Tim Parks writes for the NYRB about writers living abroad. As he puts it, “But what about those writers who move to another country and do not change language, who continue to write in their mother tongue many years after it has ceased to be the language of daily conversation? Do the words they use grow arid and stiff? Or is there an advantage in being away from what is perhaps only the flavor of the day at home, the expressions invented today and gone tomorrow? Then, beyond specifically linguistic concerns, what audience do you write toward if you are no longer regularly speaking to people who use your language?” Pair with Hannah Gersen’s Millions piece on reading the English translation of Jhumpa Lahiri’s In Other Words.
If you’re a writer planning to submit a novel manuscript to a literary agency, you might want to read these guidelines and recommendations, over at Electric Literature. Pair with Edan Lepucki’s Millions interview with her agent about publishing a first book.
“Heidi Maier, the new superintendent of the 42,000-student Marion County public school district in Florida, said in an interview that she made the decision based on solid research about what works best in improving academic achievement in students.” In place of traditional homework, 20,000 elementary school students will spend 20 minutes reading a book of their choice each night, reports The Washington Post. Pair with T.K. Dalton on books, kids, and gender.
When a novel is printed in multiple countries, it often has more than one editor. Slate interviews Emma Donoghue; her American editor, Judy Clain; and her Canadian editor, Iris Tupholme, about how they all edited Frog Music. They discuss everything from how to deal with editing disputes to the best way to get edits. “I much prefer to get everyone’s opinions separately, because if I got a single editorial letter, it would be like getting a note from God!” Donoghue says. For more on the editing process, read about our own Edan Lepucki’s relationships with her copy editor and editor.
TNR‘s Ruth Franklin test-drives a new online dating service that “purports to match people based on their taste in literature.” Spoiler alert: Sebald lovers appear to be out of luck.
This week in infographics: Epic Reads has created a Book Nerd’s Guide to New York City, complete with books set in the city, bookstores, reading spots, and authors who call the city home. Pair with The Millions’s walking tour of New York’s independent bookstores.
Recommended reading: a new, previously undiscovered story and accompanying poem by Charlotte Brontë. The story is rife with flogging and embezzlement–all the good stuff! Here’s a bonus piece on how Charlotte is at least partly responsible for the success of the Bronte sisters as a whole.

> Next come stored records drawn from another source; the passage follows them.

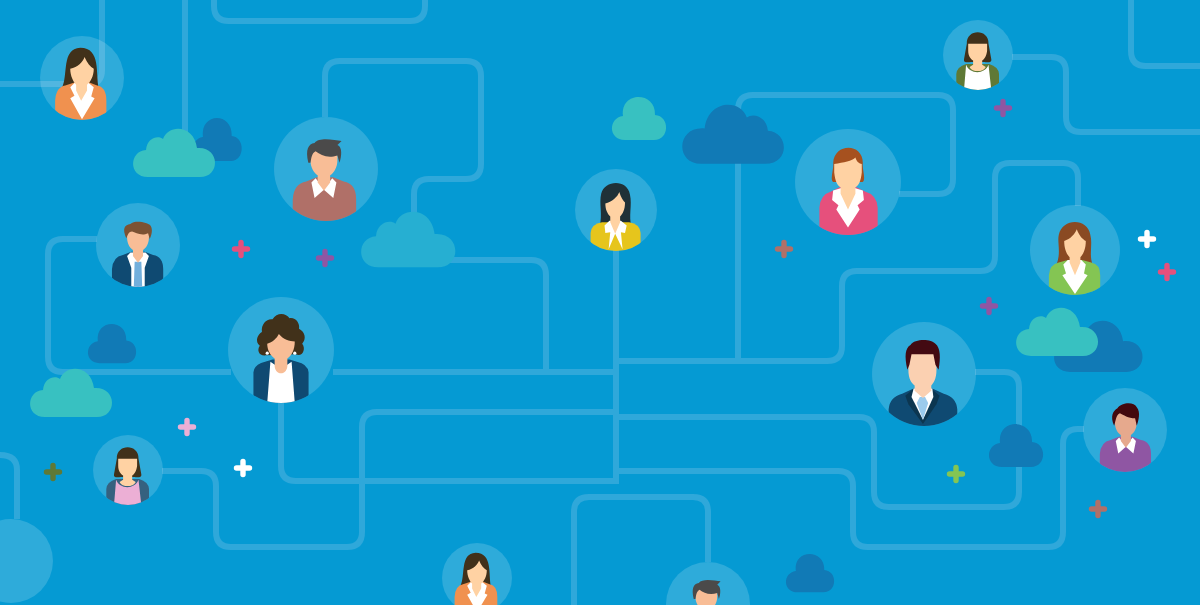
<!DOCTYPE html>
<html lang="en">
<head>
<meta charset="utf-8">
<title>Connected people network</title>
<style>
:root{
  --sky:#059ad3; --line:#2fa8da; --disc:rgba(255,255,255,.165);
  --teal:#38c1c1; --aqua:#26afd2; --deep:#117ab6;
  --navy:#0f4a72; --white:#fff; --peach:#ffd2a3; --tan:#f8bd96;
  --brown:#41311a; --orange:#f0914f; --rose:#e6507c; --purple:#8f56a3;
  --lime:#84c553; --olive:#5f7936; --clay:#b07068; --pink:#ecafd5; --yellow:#e6c51c;
}
html,body{margin:0;height:100%;overflow:hidden;background:var(--sky)}
svg{display:block;width:1200px;height:605px}
.connections{fill:none;stroke:var(--line);stroke-width:6}
.plus{fill:none;stroke-width:5.4;stroke-linecap:round}
.white{fill:var(--white)} .navy{fill:var(--navy)} .brown{fill:var(--brown)}
.peach{fill:var(--peach)} .tan{fill:var(--tan)}
.teal{fill:var(--teal)} .deep{fill:var(--deep)} .aqua{fill:var(--aqua)}
</style>
</head>
<body>
<svg viewBox="0 0 1200 605" role="img" aria-label="People in circles joined by lines, with clouds and plus signs">
<defs>
  <clipPath id="disc-clip"><circle r="50"/></clipPath>
  <circle id="disc" r="50" fill="var(--disc)"/>
  <path id="cloud" d="M15 49C-5 49-4 23 13 22C14 10 25 7 30 11C35-4 61-4 64 20C87 18 88 49 67 49Z"/>
  <path id="cloud-small" d="M13 43C-4 43-4 21 11 19C8-6 44-6 43 18C58 19 58 43 42 43Z"/>
  <path id="plus" d="M-6.5 0H6.5M0-6.5V6.5"/>
  <path id="shoulders" d="M-31 50V29Q-30 14-18 12L-8 8H8L18 12Q30 14 30 29V50Z"/>
  <path id="face" d="M-13-20H13V-8C13 0 9 5 6 7V14L0 22L-6 14V7C-9 5-13 0-13-8Z"/>
  <path id="collar" d="M-8 9L0 19L8 9L12 13L9 28L0 20L-9 28L-12 13Z"/>

  <g id="woman-orange">
    <use href="#disc"/>
    <g clip-path="url(#disc-clip)">
      <path class="brown" d="M-24 12C-16-3-25-35-2-36C23-36 16-4 20 12Z"/>
      <path d="M-32 50V27Q-31 11-20 9L-8 5H8L18 9Q29 11 29 27V50Z" fill="var(--orange)"/>
      <path class="white" d="M-9 6H8L14 11L11 22L15 24L0 49L-14 24L-9 21L-14 11Z"/>
      <path class="peach" d="M-14-11C-5-13 1-19 3-25C6-18 10-13 14-11C14-2 10 5 6 8V15L-1 27L-7 15V8C-10 5-14-2-14-11Z"/>
    </g>
  </g>

  <g id="man-sweater">
    <use href="#disc"/>
    <g clip-path="url(#disc-clip)">
      <use href="#shoulders" x="-1" fill="var(--clay)"/>
      <use href="#collar" x="-2" class="white"/>
      <use href="#face" x="-2" y="-1" class="tan"/>
      <path d="M-17-6C-20-19-17-24-11-25C-7-31 8-28 15-27L11-23C16-21 15-12 13-6L11-13C2-10-5-13-10-17C-14-15-14-10-15-6Z" fill="#4b4a4a"/>
    </g>
  </g>

  <g id="woman-jacket">
    <use href="#disc"/>
    <g clip-path="url(#disc-clip)">
      <path class="brown" d="M-16-16C-17-38 16-38 15-16L19 6C20 11 14 11 9 10H-10C-16 11-21 11-20 6Z"/>
      <path d="M-31 50V27Q-30 17-17 13H16Q29 17 30 27V50Z" fill="var(--jacket)"/>
      <path d="M-20 50L-17 14C-12 28 10 28 15 14L19 50Z" fill="var(--top)"/>
      <path class="peach" d="M-14-16H13V-6C12 2 9 6 6 8V14L11 17C8 25-9 25-12 17L-7 14V8C-10 6-14 2-14-6Z"/>
    </g>
  </g>
</defs>

<rect width="1200" height="605" fill="var(--sky)"/>

<g class="connections">
  <path d="M0 84H88Q102 84 102 70V0"/>
  <path d="M185 0V140"/>
  <path d="M214 0V6Q214 21 229 21H410Q425 21 425 6V0"/>
  <path d="M325 117V76Q325 61 340 61H466Q481 61 481 76V164Q481 179 466 179H429Q414 179 414 194V220"/>
  <path d="M450 260H531Q546 260 546 275V372"/>
  <path d="M97 239H63Q48 239 48 254V357Q48 372 63 372H231M333 372H616"/>
  <path d="M616 250V484"/>
  <path d="M281 402V466Q281 481 296 481H616"/>
  <path d="M162 471H201Q216 471 216 486V532Q216 547 231 547H347Q362 547 362 532V427Q362 412 377 412H616"/>
  <path d="M616 361H827Q842 361 842 346V286Q842 271 857 271H980Q995 271 995 256V178Q995 163 1010 163H1063Q1078 163 1078 178V206"/>
  <path d="M738 361V110Q738 95 753 95H938Q953 95 953 110V179Q953 194 938 194H899"/>
  <path d="M1012 57H1051Q1066 57 1066 72V117Q1066 132 1081 132H1200"/>
  <path d="M1131 0V51Q1131 66 1146 66H1200"/>
  <path d="M616 417H859Q874 417 874 432V492Q874 507 889 507H1004Q1019 507 1019 492V387Q1019 372 1004 372H975"/>
  <path d="M616 471H838Q853 471 853 486V532Q853 547 868 547H1048Q1063 547 1063 532V444Q1063 429 1078 429H1084"/>
  <path d="M574 605V512Q574 497 589 497H693Q708 497 708 512V562"/>
  <path d="M0 455Q17 455 17 470V519"/>
</g>

<g class="clouds">
  <use href="#cloud-small" class="deep" transform="translate(193 118) scale(.9 1)"/>
  <use href="#cloud" class="teal" x="133" y="128"/>
  <use href="#cloud" class="aqua" transform="translate(361 211) scale(1.15)"/>
  <use href="#cloud-small" class="teal" x="612" y="97"/>
  <use href="#cloud" class="deep" transform="translate(784 104) scale(-1.24 1.22)"/>
  <use href="#cloud-small" class="deep" transform="translate(88 324) scale(.89 .91)"/>
  <use href="#cloud" class="teal" x="30" y="368"/>
  <use href="#cloud" class="deep" transform="translate(1054 320) scale(1.08 1.06)"/>
  <use href="#cloud" class="teal" x="1016" y="307"/>
  <use href="#cloud-small" class="deep" x="989" y="424"/>
  <use href="#cloud-small" class="deep" transform="translate(786 554) scale(.89)"/>
</g>

<g class="plus">
  <use href="#plus" x="241" y="249" stroke="var(--rose)"/>
  <use href="#plus" x="325" y="258" stroke="var(--purple)"/>
  <use href="#plus" x="187" y="427" stroke="var(--pink)"/>
  <use href="#plus" x="243" y="468" stroke="var(--white)"/>
  <use href="#plus" x="53" y="472" stroke="var(--olive)"/>
  <use href="#plus" x="784" y="249" stroke="var(--clay)"/>
  <use href="#plus" x="1003" y="108" stroke="var(--purple)"/>
  <use href="#plus" x="1147" y="239" stroke="var(--white)"/>
  <use href="#plus" x="1167" y="272" stroke="var(--rose)"/>
  <use href="#plus" x="989" y="306" stroke="var(--purple)"/>
  <use href="#plus" x="956" y="474" stroke="var(--lime)"/>
  <use href="#plus" x="1098" y="509" stroke="var(--clay)"/>
</g>

<g class="people">
  <circle class="empty-disc" cx="11" cy="561" r="42" fill="var(--disc)"/>
  <use href="#woman-orange" transform="translate(82 78) scale(.84)"/>
  <use href="#woman-orange" transform="translate(477 578) scale(.7)"/>
  <use href="#man-sweater" transform="translate(326 169) scale(1.04)"/>
  <use href="#man-sweater" transform="translate(708 604) scale(.84)"/>
  <use href="#woman-jacket" transform="translate(128 470) scale(.7)" style="--jacket:#35617f;--top:var(--pink)"/>
  <use href="#woman-jacket" transform="translate(978 55) scale(.7)" style="--jacket:var(--olive);--top:var(--white)"/>

  <g id="man-blue-tie" transform="translate(138 245) scale(.84)">
    <use href="#disc"/>
    <g clip-path="url(#disc-clip)">
      <use href="#shoulders" class="navy"/>
      <path class="white" d="M-9 9H9L13 13L8 27V50H-8V27L-13 13Z"/>
      <path d="M-4 20H4L5 50H-5Z" fill="#72afdc"/>
      <use href="#face" class="tan" y="-1"/>
      <path d="M-14-8C-19-20-16-24-9-25C-4-30 12-27 15-23C18-18 16-12 14-7L12-14C4-10-3-15-7-16C-12-16-12-11-14-8Z" fill="#7c5233"/>
    </g>
  </g>

  <g id="woman-curly" transform="translate(281 350) scale(1.06)">
    <use href="#disc"/>
    <g clip-path="url(#disc-clip)">
      <path class="brown" d="M-14 5C-21 6-23 0-20-4C-25-8-22-15-18-17C-19-25-13-30-8-29C-4-36 5-35 8-30C14-31 18-25 17-20C23-17 24-10 20-6C24-1 20 7 14 4Z"/>
      <path class="navy" d="M-26 50V21Q-25 13-15 11L-8 9H8L15 11Q25 13 26 21V50Z"/>
      <path class="white" d="M-13 50L-10 11L0 18L10 11L13 50Z"/>
      <path class="tan" d="M-13-6C-8-7-4-11-2-15C2-10 8-8 13-8C13 0 10 5 6 8V13C7 25-7 25-6 13V8C-10 5-13 0-13-6Z"/>
      <circle class="white" cx="-13" cy="3" r="1.5"/><circle class="white" cx="13" cy="3" r="1.5"/>
    </g>
  </g>

  <g id="woman-yellow" transform="translate(616 210) scale(.82)">
    <use href="#disc"/>
    <g clip-path="url(#disc-clip)">
      <path d="M-20 20C-16 6-21-8-18-20C-14-37 14-38 17-19C20-6 15 8 19 20Z" fill="#203137"/>
      <path d="M-31 50V28Q-30 17-17 15H16Q29 17 30 28V50Z" fill="var(--yellow)"/>
      <path class="white" d="M-8 13H6L13 19L11 28L6 27L8 48L-1 29L-9 48L-7 27L-13 28L-14 19Z"/>
      <path class="peach" d="M-13-8C-5-10 2-16 4-22C6-15 9-11 11-9C11 0 8 5 5 8V15L-1 29L-7 15V8C-10 5-13 0-13-8Z"/>
    </g>
  </g>

  <g id="woman-pink" transform="translate(848 182) scale(1.06)">
    <use href="#disc"/>
    <g clip-path="url(#disc-clip)">
      <path d="M-13 0C-18 0-13-13-14-18C-13-37 14-37 14-18C13-13 18 0 13 0Z" fill="#a6511f"/>
      <path d="M-27 50V24Q-26 12-16 9L-8 5H8L16 9Q27 12 28 24V50Z" fill="var(--rose)"/>
      <path class="white" d="M-7 6H7L14 8L15 17L9 22L11 26L0 43L-11 26L-9 22L-15 17L-14 8Z"/>
      <path class="peach" d="M-13-17C-4-18 4-20 7-23C8-19 11-17 13-17V-9C12 0 10 3 7 5V11L0 26L-7 11V5C-10 3-12 0-13-9Z"/>
    </g>
  </g>

  <g id="woman-green" transform="translate(1075 250) scale(.9)">
    <use href="#disc"/>
    <g clip-path="url(#disc-clip)">
      <path d="M-21 17C-15 4-20-9-18-17C-14-36 14-36 17-17C20-6 15 6 20 17Z" fill="#8a4a23"/>
      <path d="M-29 50V28Q-28 16-18 14L-8 11H8L18 14Q28 16 28 28V50Z" fill="var(--lime)"/>
      <path class="white" d="M-8 11H7L12 16L10 26L14 28L0 49L-14 28L-10 26L-13 16Z"/>
      <path class="peach" d="M-12-10C-5-12 0-18 2-23C4-17 8-12 12-10C12-1 9 5 6 8V14L0 28L-6 14V8C-9 5-12-1-12-10Z"/>
    </g>
  </g>

  <g id="man-suit" transform="translate(924 374) scale(1.04)">
    <use href="#disc"/>
    <g clip-path="url(#disc-clip)">
      <path class="navy" d="M-34 50V34Q-33 22-21 19L-10 14H8L19 19Q31 22 32 34V50Z"/>
      <path d="M-11 15L-18 21L-15 29L-1 48L12 29L15 21L8 15Z" fill="#0c3650"/>
      <path class="white" d="M-10 14H8L9 22L-1 44L-12 22Z"/>
      <path d="M-4 22H1L4 28L-1 44L-7 28Z" fill="#9bcbed"/>
      <path d="M-15-21H12V-4C12 5 9 9 7 11V16L-1 23L-9 16V11C-12 9-15 5-15-4Z" fill="#fbd0b1"/>
      <path d="M-16-4C-19-18-18-25-13-28C-9-34 7-34 11-29C16-25 16-15 14-4L11-9L9-19H-12L-14-9Z" fill="#430a12"/>
    </g>
  </g>

  <g id="man-purple" transform="translate(1125 430) scale(.84)">
    <use href="#disc"/>
    <g clip-path="url(#disc-clip)">
      <use href="#shoulders" x="1" fill="var(--purple)"/>
      <use href="#collar" x="1" class="white"/>
      <use href="#face" x="1" y="-1" fill="#e6a98d"/>
      <path d="M-13-5C-18-17-14-23-9-26C-4-33 11-34 14-27C19-21 16-11 14-5L12-14C4-14-2-18-6-20C-11-18-11-10-13-5Z" fill="#43080e"/>
    </g>
  </g>
</g>
</svg>
</body>
</html>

The Lives of Others by Neel Mukhergee, which was just shortlisted for the 2014 Booker Prize, will be released in the US at the beginning of October. If you just can’t wait another two weeks, an excerpt is now available online. For more about the 2014 Booker Prize, read our coverage of the longlist announcements here.